by Nathan Otto
About halfway between Los Angeles and San Diego, Southern California’s largest power station sits idle. The San Onofre Nuclear Generating Station has been offline since January 2012, when it emitted a small radiation leak and unusual wear and tear was subsequently noticed in some of its internal componentry.
Regulators have shut down the plant while an investigation takes place to determine the cause and whether the plant will be safe enough to eventually re-open. In the meantime, Southern California must prepare for the peak energy demand that accompanies the approaching summer.
Since the disaster in Fukushima, worldwide appetite for nuclear power has diminished. The urgency to shift away from fossil fuel sources has continued to increase as the threat posed by climate change becomes more widely acknowledged.
Adding to the concern are the growing urban bottlenecks in energy supply, regardless of the type of fuel used. Many urban areas derive almost all of their power from just a few sources. If a tsunami, cyberattack, or maintenance issue took a major power plant offline, as had happened in Japan in 2011 and as is now occurring in California, it could eliminate a huge slice of the power-generating pie.
Thus, there has been a growing interest from governments around the world for Feed-in Tariffs (FITs). FITs are a form of price agreement; small-scale renewable energy producers (often ordinary homeowners or farmers who set up a few solar panels) are allowed to enter into a contract with their local utility. The utility pays the citizens for producing their own power and the citizens are even able to sell the excess power that they do not use back to the utility. The utility then distributes the excess power to other customers as needed.
The FIT guarantees a pre-determined price to both parties for a length of time of the individual’s choosing, which is often set for 10, 15, or 20 years. The resulting locked price reduces uncertainty for both parties, allowing homeowners to be relatively sure of the return they will receive on their investment. It also diversifies the energy supply and of course, the government’s use of FITs focuses on renewables, which also benefit the environment.
There are no shortages of schemes to promote renewable energy. However, efforts such as subsidizing individual corporations can backfire. Much controversy ensued when Solyndra, a solar-power company in the U.S., filed for bankruptcy shortly after being selected to receive roughly $500 million in taxpayer-guaranteed loans.

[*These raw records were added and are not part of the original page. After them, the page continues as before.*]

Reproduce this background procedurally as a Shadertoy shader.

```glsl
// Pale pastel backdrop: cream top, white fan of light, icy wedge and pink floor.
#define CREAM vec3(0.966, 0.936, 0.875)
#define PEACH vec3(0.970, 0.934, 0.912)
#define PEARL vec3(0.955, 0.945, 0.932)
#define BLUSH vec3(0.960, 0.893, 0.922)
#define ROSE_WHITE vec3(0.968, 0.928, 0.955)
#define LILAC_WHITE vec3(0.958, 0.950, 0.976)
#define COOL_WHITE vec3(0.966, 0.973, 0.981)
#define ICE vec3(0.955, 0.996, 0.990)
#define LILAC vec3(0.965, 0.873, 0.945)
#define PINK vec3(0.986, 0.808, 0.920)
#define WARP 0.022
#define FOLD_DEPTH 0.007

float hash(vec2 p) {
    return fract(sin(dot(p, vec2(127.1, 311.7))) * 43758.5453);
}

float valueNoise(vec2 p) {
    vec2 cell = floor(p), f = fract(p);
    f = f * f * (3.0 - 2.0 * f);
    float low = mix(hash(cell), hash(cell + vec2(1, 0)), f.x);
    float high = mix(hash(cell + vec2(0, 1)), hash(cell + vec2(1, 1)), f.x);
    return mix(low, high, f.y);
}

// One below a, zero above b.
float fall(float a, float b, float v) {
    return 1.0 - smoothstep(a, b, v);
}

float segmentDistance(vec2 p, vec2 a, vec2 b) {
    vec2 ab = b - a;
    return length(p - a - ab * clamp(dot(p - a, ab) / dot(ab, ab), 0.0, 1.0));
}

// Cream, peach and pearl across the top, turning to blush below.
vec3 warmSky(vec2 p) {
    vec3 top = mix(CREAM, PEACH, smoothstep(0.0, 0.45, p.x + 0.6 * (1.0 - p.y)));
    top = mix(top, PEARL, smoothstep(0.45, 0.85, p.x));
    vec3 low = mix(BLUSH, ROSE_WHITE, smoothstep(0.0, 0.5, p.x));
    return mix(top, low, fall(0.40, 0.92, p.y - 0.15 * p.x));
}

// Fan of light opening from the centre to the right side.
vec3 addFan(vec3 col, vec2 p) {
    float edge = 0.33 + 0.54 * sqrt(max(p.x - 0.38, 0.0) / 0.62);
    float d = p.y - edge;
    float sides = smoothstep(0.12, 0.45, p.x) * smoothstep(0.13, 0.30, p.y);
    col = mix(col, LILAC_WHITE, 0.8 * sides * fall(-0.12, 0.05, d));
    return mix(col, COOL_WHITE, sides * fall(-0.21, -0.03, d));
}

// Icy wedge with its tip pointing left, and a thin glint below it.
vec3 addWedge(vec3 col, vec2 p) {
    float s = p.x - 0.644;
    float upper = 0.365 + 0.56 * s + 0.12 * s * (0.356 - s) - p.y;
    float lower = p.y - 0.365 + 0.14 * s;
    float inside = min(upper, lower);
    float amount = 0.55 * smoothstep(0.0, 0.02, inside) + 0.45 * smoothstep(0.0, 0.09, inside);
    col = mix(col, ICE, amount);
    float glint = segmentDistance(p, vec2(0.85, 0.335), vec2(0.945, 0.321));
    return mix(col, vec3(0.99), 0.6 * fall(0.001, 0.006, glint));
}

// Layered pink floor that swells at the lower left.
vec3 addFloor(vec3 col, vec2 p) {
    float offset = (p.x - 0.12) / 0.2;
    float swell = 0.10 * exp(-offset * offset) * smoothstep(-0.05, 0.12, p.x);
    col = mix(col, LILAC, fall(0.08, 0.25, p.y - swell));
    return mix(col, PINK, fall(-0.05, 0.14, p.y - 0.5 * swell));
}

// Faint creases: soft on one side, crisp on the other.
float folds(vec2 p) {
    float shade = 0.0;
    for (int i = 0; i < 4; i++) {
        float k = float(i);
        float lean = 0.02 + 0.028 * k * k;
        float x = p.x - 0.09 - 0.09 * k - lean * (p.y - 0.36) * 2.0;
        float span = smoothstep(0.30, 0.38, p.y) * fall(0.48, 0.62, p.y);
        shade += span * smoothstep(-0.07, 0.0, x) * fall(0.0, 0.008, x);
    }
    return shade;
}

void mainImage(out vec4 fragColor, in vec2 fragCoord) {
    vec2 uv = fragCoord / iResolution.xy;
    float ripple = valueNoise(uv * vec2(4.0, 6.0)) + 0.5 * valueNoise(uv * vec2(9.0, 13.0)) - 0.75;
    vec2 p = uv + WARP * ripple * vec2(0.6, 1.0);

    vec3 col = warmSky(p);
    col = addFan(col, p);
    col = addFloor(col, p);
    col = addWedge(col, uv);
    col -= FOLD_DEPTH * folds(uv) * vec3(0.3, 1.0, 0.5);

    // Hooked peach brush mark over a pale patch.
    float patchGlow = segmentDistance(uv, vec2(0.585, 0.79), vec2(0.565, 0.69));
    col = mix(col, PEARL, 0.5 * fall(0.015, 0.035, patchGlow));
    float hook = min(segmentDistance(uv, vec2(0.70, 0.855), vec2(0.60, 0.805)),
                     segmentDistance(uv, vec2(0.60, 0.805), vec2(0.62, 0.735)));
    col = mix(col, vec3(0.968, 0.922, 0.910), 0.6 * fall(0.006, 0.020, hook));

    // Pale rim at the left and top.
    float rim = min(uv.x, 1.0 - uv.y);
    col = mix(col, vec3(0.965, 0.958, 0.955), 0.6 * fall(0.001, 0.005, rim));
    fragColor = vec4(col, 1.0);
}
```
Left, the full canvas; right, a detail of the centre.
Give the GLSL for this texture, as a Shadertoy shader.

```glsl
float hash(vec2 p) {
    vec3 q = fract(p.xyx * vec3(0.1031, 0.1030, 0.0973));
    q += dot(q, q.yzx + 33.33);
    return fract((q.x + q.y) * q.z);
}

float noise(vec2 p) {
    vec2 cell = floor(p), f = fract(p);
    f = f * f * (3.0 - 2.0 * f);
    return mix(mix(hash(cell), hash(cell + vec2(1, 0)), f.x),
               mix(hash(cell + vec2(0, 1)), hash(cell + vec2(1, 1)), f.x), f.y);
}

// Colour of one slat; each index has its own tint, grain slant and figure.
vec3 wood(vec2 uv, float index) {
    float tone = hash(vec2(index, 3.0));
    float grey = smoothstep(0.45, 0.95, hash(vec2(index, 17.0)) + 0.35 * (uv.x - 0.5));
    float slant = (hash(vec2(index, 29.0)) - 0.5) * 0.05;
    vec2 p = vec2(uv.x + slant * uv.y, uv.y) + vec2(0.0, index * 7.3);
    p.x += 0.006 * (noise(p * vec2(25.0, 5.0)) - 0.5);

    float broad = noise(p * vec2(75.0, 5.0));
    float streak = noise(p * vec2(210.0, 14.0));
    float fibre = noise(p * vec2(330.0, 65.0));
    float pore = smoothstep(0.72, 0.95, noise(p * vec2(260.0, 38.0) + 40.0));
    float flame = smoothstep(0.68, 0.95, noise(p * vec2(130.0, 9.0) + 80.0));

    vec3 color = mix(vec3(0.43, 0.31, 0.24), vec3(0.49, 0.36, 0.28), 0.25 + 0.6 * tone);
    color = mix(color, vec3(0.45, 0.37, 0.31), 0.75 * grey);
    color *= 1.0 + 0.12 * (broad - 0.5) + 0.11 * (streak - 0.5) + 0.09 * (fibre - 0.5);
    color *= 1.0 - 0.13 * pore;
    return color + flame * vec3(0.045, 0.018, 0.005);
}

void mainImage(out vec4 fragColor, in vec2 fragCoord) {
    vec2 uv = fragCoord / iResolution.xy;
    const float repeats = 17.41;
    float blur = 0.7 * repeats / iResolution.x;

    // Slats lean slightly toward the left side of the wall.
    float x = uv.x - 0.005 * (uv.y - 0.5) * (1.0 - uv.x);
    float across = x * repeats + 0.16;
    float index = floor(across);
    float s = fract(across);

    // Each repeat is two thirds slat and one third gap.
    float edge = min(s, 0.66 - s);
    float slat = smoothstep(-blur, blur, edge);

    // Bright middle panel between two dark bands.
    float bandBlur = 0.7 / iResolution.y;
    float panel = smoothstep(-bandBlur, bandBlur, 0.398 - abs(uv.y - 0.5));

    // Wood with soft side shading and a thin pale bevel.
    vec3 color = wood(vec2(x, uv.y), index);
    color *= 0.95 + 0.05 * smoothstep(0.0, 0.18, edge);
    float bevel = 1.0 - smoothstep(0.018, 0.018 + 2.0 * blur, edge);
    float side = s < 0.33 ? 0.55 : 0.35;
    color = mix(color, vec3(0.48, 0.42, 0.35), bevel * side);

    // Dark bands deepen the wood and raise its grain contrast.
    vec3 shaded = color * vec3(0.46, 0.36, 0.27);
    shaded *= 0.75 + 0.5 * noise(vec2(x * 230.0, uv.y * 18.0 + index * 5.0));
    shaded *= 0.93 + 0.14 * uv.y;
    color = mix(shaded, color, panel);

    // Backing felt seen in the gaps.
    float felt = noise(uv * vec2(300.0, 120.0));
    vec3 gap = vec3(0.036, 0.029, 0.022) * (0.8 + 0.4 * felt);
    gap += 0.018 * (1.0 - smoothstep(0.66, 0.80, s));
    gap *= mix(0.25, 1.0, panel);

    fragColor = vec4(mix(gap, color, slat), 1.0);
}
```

Broad-based FITs involve the government negotiating on behalf of individual citizens with local utilities, which are often allowed to operate as near-monopolies. After the price of the FIT is negotiated, the government steps away and largely lets market forces take effect: citizens have incentives to conserve in order to pocket more from their own power-generation; utilities receive a more diversified supply of power in case of an incident; and the environment is made better off for the entire population. Surely a few enthusiasts would also cheer the spreading of a little bit of handiwork, scientific education, and pride of owning one’s own miniature power plant.
No silver bullet
The use of FITs is no panacea. Skeptics often point to Spain’s poorly implemented program, which it has recently suspended, as an example of FITs gone awry. Many other countries, however, have done it right. Germany, for example, spearheaded the idea and today produces much more solar energy than California, despite not being nearly as sunny.
Governments in Australia, Canada, South Korea, Malaysia, the U.S. and elsewhere have all begun to follow suit, providing another tool to harness the power of citizens’ self-interests with the necessity of providing a reliable and sustainable energy supply.
Back in California, the San Onofre plant looks out over the Pacific Ocean. Wreckage from the tsunami in Fukushima is soon expected to begin washing ashore along much of the California coast. Here’s to hoping governments around the world can learn some lessons from the reminders of such a disaster.
Image Credit: KPBS
Nathan Otto received his undergraduate degree at the University of Minnesota. A military veteran, he also served in the U.S. Army. He is currently a first year M.P.P. student at the UCLA Luskin School of Public Affairs.